## PROVIDED INFORMATION
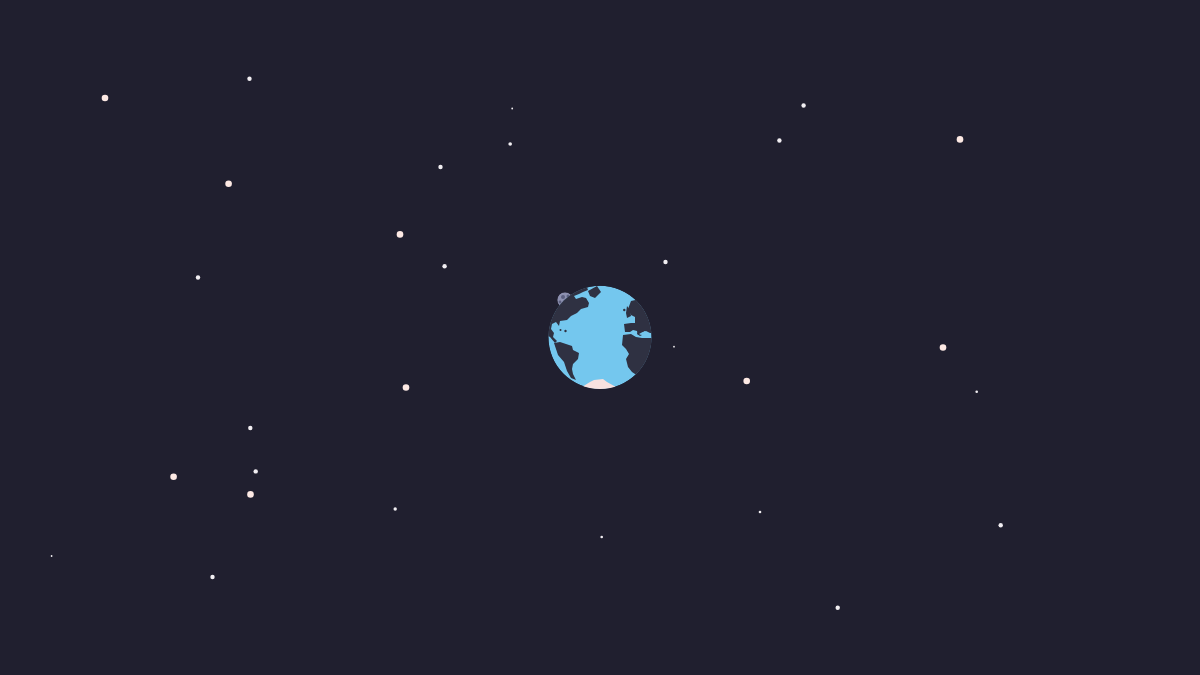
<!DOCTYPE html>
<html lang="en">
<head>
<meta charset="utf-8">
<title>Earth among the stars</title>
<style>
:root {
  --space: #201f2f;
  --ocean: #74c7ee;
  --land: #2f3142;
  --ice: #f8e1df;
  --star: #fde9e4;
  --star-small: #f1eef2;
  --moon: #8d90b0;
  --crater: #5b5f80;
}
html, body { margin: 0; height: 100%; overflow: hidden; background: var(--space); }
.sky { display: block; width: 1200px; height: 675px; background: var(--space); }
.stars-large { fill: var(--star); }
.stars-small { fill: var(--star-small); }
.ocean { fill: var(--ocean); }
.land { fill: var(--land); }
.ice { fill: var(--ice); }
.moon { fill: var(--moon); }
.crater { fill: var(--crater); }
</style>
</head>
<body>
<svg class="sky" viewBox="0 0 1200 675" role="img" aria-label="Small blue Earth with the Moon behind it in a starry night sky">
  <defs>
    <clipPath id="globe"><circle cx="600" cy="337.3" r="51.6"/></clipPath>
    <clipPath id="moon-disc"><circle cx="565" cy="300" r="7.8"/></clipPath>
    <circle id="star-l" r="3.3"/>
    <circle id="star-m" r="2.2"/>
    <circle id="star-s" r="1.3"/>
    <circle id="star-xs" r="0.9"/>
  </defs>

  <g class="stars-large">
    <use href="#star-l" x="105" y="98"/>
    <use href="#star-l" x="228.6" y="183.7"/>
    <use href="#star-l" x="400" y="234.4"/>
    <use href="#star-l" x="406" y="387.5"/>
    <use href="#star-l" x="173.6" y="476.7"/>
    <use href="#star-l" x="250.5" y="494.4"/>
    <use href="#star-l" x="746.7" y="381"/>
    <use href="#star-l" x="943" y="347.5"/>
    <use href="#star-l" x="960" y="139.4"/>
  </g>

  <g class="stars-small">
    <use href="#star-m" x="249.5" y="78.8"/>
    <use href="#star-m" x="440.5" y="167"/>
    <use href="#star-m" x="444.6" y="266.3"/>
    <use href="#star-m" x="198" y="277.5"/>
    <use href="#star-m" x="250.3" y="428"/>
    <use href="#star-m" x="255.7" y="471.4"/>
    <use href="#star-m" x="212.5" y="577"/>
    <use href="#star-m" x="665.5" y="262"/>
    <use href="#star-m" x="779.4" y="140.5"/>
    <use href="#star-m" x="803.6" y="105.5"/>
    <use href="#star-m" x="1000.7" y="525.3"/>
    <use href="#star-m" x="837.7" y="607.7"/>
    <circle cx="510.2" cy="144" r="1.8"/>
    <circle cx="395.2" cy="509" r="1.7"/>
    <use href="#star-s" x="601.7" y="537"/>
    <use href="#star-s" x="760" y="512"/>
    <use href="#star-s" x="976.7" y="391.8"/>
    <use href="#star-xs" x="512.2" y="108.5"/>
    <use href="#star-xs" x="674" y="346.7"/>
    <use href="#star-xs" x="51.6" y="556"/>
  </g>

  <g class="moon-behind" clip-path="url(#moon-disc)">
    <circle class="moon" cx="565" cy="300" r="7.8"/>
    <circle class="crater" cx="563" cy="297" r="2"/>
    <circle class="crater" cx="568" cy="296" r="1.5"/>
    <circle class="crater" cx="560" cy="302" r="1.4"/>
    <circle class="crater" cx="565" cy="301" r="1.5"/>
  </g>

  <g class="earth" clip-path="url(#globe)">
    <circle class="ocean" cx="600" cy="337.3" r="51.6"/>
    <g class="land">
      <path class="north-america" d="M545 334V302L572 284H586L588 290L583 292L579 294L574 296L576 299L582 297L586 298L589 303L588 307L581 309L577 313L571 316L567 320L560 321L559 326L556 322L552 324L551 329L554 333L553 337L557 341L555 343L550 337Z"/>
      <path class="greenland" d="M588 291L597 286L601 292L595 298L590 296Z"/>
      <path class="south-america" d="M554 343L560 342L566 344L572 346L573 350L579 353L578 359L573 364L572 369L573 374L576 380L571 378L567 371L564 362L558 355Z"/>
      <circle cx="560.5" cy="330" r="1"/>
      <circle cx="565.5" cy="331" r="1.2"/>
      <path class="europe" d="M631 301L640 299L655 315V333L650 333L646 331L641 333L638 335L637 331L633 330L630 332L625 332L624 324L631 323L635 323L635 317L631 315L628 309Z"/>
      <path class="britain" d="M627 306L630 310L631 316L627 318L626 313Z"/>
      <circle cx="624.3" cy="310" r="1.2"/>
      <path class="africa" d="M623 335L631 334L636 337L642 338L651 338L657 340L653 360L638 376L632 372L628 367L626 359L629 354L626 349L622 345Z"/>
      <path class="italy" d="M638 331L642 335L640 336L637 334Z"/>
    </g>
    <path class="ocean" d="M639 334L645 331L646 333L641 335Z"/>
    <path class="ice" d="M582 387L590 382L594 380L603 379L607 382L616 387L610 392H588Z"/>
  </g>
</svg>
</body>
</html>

## BRIEF
In the preceding material, find each line holding the word "space" and copy it out.

## REPLY
  --space: #201f2f;
html, body { margin: 0; height: 100%; overflow: hidden; background: var(--space); }
.sky { display: block; width: 1200px; height: 675px; background: var(--space); }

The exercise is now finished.